WHAT YOU ARE ASKED TO DO: Scan the material and copy every line in which "step" appears.

THE DATA:
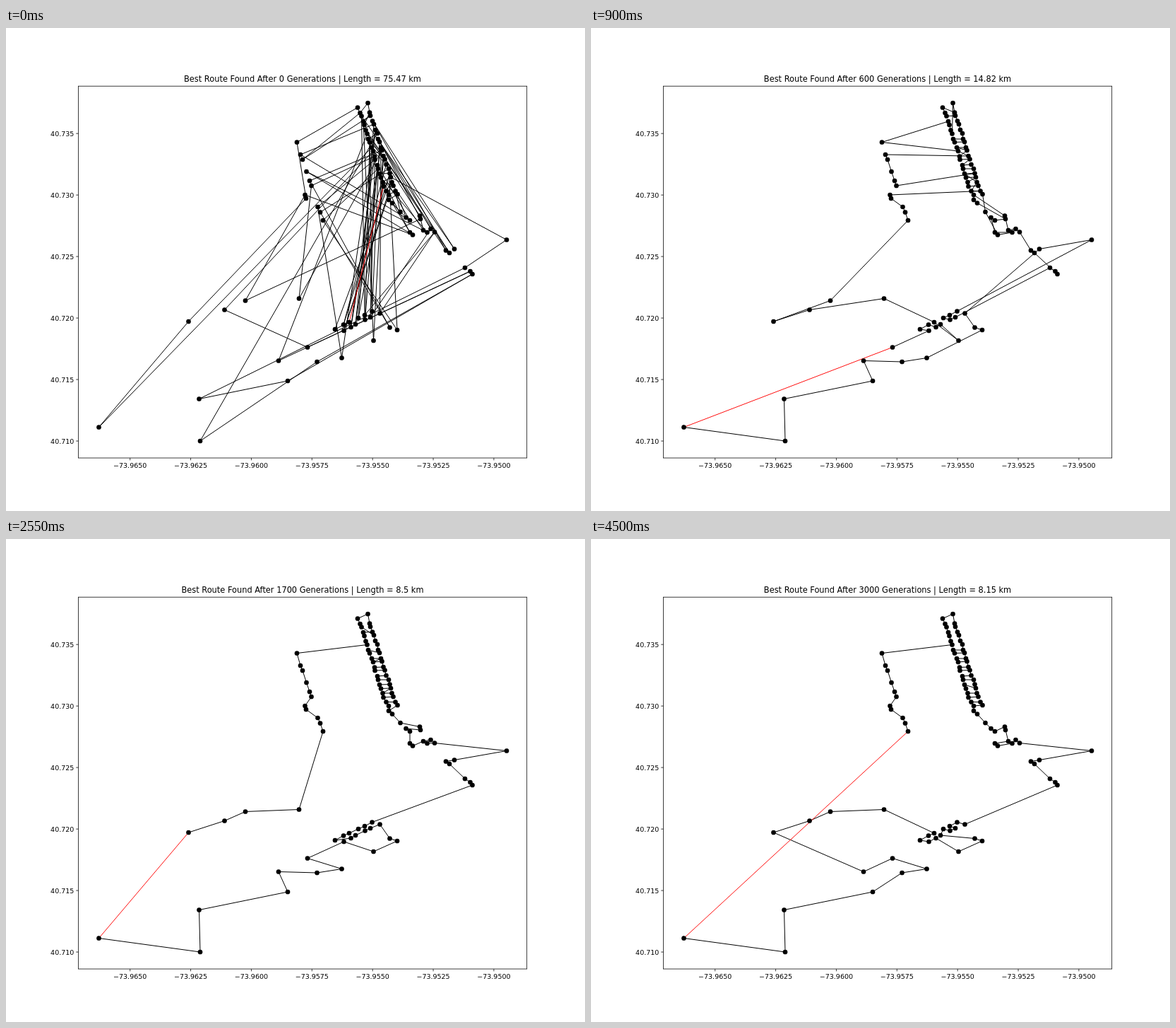
Write an HTML page that moves like this. It is 820x683 px and loops after 4650 ms.

```html
<!DOCTYPE html>
<html lang="en">
<head>
<meta charset="utf-8">
<style>
html, body { margin: 0; width: 100%; height: 100%; overflow: hidden; background: #fff; }
svg { display: block; }
text { font: 9.49px "DejaVu Sans", sans-serif; }
#title { font-size: 11.39px; }
path, rect { fill: none; stroke: #000; stroke-width: .76; }
#route { stroke-width: 1; stroke-linejoin: round; }
#closing { stroke: #f00; stroke-width: .95; }
</style>
</head>
<body>
<svg width="820" height="683" viewBox="0 0 820 683">
  <path id="route"/>
  <path id="closing"/>
  <g id="dots"></g>
  <rect x="102.5" y="82.2" width="635.2" height="525.8"/>
  <g id="axes"></g>
  <text id="title" x="420" y="76" text-anchor="middle"></text>
</svg>
<script>
const $ = id => document.getElementById(id);

// Stops as x, y pairs, grouped by area
const stops = {
  A: [412,161.5, 417,179, 420,186, 425.5,203, 430,216, 432.5,223, 423.5,236, 425,241,
    441.5,253, 445,260.5, 449,272],
  W: [498,112.5, 501.5,120, 503.5,124.5, 506,132, 507.5,137, 509.5,144.5, 511.5,149.5,
    513,157, 515,161.5, 518,169, 520,174, 522,181.5, 522.5,186, 526,194, 527,199, 529,206,
    531,211.5, 533.5,218, 534.5,224, 538.5,230.5, 542,236, 542,243, 547,247.5],
  E: [512.5,106, 515,119.5, 516,124, 519,131.5, 521,136, 523,144, 526,149, 527,157, 529,161,
    531,169, 532.5,173, 534.5,181, 536.5,185.5, 538.5,193, 542,199, 543.5,205.5, 545,211,
    546.5,218, 548.5,223, 551.5,230.5, 554.5,235],
  S: [558.5,260, 566.5,268, 572,272, 586,265.5, 587,270, 572,289, 576,292.5, 591,286,
    596.5,289, 601.5,284, 607,288.5, 623,314.5, 628,318, 635,312.5, 650,339, 657.5,344,
    660.5,348, 709,299.5],
  C: [518.5,400.5, 529.5,403.5, 516,409, 508,406, 508.5,412.5, 499,410, 495,419, 486,416,
    488.5,423, 478,419.5, 478.5,428, 466,426, 543.5,423.5, 554,427, 520.5,442, 475.5,466.5,
    427,451.5, 440.5,472, 386,470.5, 399,499, 273.5,524.5, 275,584, 131.5,564.5, 258.5,415,
    309.5,398.5, 339,385.5, 415,382.5]
};

// Route sections; "C22-17" runs through consecutive stops
const southLoop = 'C22-17 C15 C16 C10 C14-12 C6 C8 C11 C9 C7 C5 C4 C2 C3 C1 C0 ';
const east = 'S16-14 S12 S11 S13 S17 S10 S8 S9 S7-5 S2 S1 S4 S3 S0 W22 ';
const rungs = 'E20-19 W19-18 E18-17 W17 E16 W16-15 E15-14 W14-13 E13-12 W12-11 E11-10 W10 E9 W9-7 E8-7 ';
const west = 'A0-10 C26-23';
const shortNorth = 'S16-14 S12 S11 S13 S17 S10-8 S6 S5 S7 S4-0 W22-20 E20-19 W19-18 E18-17 W17-15 E16-14 ' +
  'W14-13 E13-12 W12-11 E11-10 W10-9 E9-8 W8-7 E7-0 W0-6 A0-10';

// First step of each route and its order of stops
const routes = [
  [0, 'W18 C5 E4 A1 S2 W13 C4 W8 C0 E8 S9 C2 W12 A8 C15 E5 C6 W14 A10 C13 E14 A9 C12 A4 E10 C26 ' +
    'A5 W11 C8 E9 C1 S10 C3 W2 S13 E3 S11 W5 S12 E7 S4 C25 A6 S6 A3 S8 W16 E11 C14 W3 E2 A2 W1 ' +
    'E0-1 W4 W0 A0 A7 C23-22 W9 E12 W7 E6 C21 C17 S16 C19-20 S14 S17 E16 W17 E18 S7 S3 W6 C18 S15 ' +
    'C16 C24 W10 E13 C9 E15 W15 S5 W22 S1 E20 W21 S0 E19 W20 C10 E17 W19 C11 C7'],
  [1, 'C0 C5 C2 C23-22 C18-21 C17 C24 C11 C7 C9 C25 C8 C10 C16 C13 C15 C12 C6 C14 C3-4 S14 S12 ' +
    'A6 A8 A7 E17 W17 E16 W16 A5 W3-4 E4-5 E7 A4 W8-10 A0 W6-5 E6 W7 A1-3 W11-12 E12 W13-14 A9 ' +
    'E10-11 E9-8 W15 E15-13 W19-18 E18 A10 C26 C1 S1 S9-10 S7-8 S5-6 S4-2 S0 W22-20 E20-19 ' +
    'W2-0 E0-3 S13 S11 S15-17'],
  [4, 'C22-17 C15 C13-12 C1 S13 S17 C0 C3 C5-4 C2 S14-16 S12-9 S7 S3 W20-22 S4 S2-1 S5 S8 S6 S0 ' +
    'E20 E18 W18-17 E16 W16 W14 E14-13 W13 E12 W12-11 E10 W9 E9-8 W8-7 E7-2 W2-0 E1-0 W6-3 ' +
    'A0 W10 E11 A1-5 E15 W15 E17 W19 E19 A6-10 C25 C23-24 C26 C7 C14 C6 C8 C9 C11-10 C16'],
  [9, 'C22-17 C15 C16 C10 C14-12 C8 C11 C9 C7 C5 C3-4 C6 C2-0 S16-14 S12-11 S13 S17 S9-10 S8-7 ' +
    'S5-6 S2-1 S4 S0 S3 E20 W22-19 E19-18 W18-17 E17-16 W16-15 E15-14 W14-13 E13-12 W12-11 ' +
    'E11-10 W10-9 E9-8 W8-7 E7-5 W5-6 E4 E2 W2-0 E0-1 E3 W3-4 A0-10 C25-26 C24-23'],
  [15, 'C22-17 C15 C16 C10 C14-12 C1-2 C4 C6 C8 C11 C9 C7 C5 C3 C0 ' + east + 'W20-21 ' + rungs +
    'E6-4 W2-0 E0-3 W3-6 ' + west],
  [21, southLoop + east + 'W21-20 ' + rungs + 'E6-0 W0-6 ' + west],
  [29, 'C22-19 C17 C15-16 C18 C23-26 C7 C9 C11-10 C8 C14-12 C6-4 C2-3 C0-1 ' + shortNorth]
];

// Known route lengths in km by step
const lengths = [[0, 75.47], [2, 28.53], [6, 14.82], [12, 9.2], [17, 8.5], [25, 8.28], [30, 8.15]];

const point = (group, i) => stops[group].slice(2 * i, 2 * i + 2);

function expand(order) {
  return order.trim().split(' ').flatMap(token => {
    const [from, to = from] = token.slice(1).split('-').map(Number);
    const dir = to < from ? -1 : 1;
    return Array.from({ length: Math.abs(to - from) + 1 }, (_, i) => point(token[0], from + i * dir));
  });
}

function lengthAt(step) {
  const i = Math.max(1, lengths.findIndex(([s]) => s >= step));
  const [[s0, a], [s1, b]] = [lengths[i - 1], lengths[i]];
  return +(a * (b / a) ** ((step - s0) / (s1 - s0))).toFixed(2);
}

const line = points => 'M' + points.map(p => p.join()).join('L');
const paths = routes.map(([start, order]) => {
  const points = expand(order);
  return { start, route: line(points), closing: line([points.at(-1), points[0]]) };
});

$('dots').innerHTML = Object.entries(stops).map(([group, list]) =>
  Array.from({ length: list.length / 2 }, (_, i) => {
    const [x, y] = point(group, i);
    return `<circle cx="${x}" cy="${y}" r="3.35"/>`;
  }).join('')).join('');

let axes = '';
for (let i = 0; i < 7; i++) {
  const x = 175.7 + 85.87 * i;
  axes += `<path d="M${x} 608v3.3"/><text x="${x}" y="622" text-anchor="middle">\u2212${(73.965 - .0025 * i).toFixed(4)}</text>`;
}
for (let i = 0; i < 6; i++) {
  const y = 149.2 + 86.97 * i;
  axes += `<path d="M102.5 ${y}h-3.3"/><text x="96.3" y="${y + 3.5}" text-anchor="end">${(40.735 - .005 * i).toFixed(3)}</text>`;
}
$('axes').innerHTML = axes;

let shown = -1;
const begin = performance.now();
function draw() {
  const step = Math.floor((performance.now() - begin) % 4650 / 150);
  if (step !== shown) {
    shown = step;
    const { route, closing } = paths.findLast(p => p.start <= step);
    $('route').setAttribute('d', route);
    $('closing').setAttribute('d', closing);
    $('title').textContent = `Best Route Found After ${step * 100} Generations | Length = ${lengthAt(step)} km`;
  }
  requestAnimationFrame(draw);
}
draw();
</script>
</body>
</html>
```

YOUR SOLUTION:
// First step of each route and its order of stops
// Known route lengths in km by step
function lengthAt(step) {
  const i = Math.max(1, lengths.findIndex(([s]) => s >= step));
  return +(a * (b / a) ** ((step - s0) / (s1 - s0))).toFixed(2);
  const step = Math.floor((performance.now() - begin) % 4650 / 150);
  if (step !== shown) {
    shown = step;
    const { route, closing } = paths.findLast(p => p.start <= step);
    $('title').textContent = `Best Route Found After ${step * 100} Generations | Length = ${lengthAt(step)} km`;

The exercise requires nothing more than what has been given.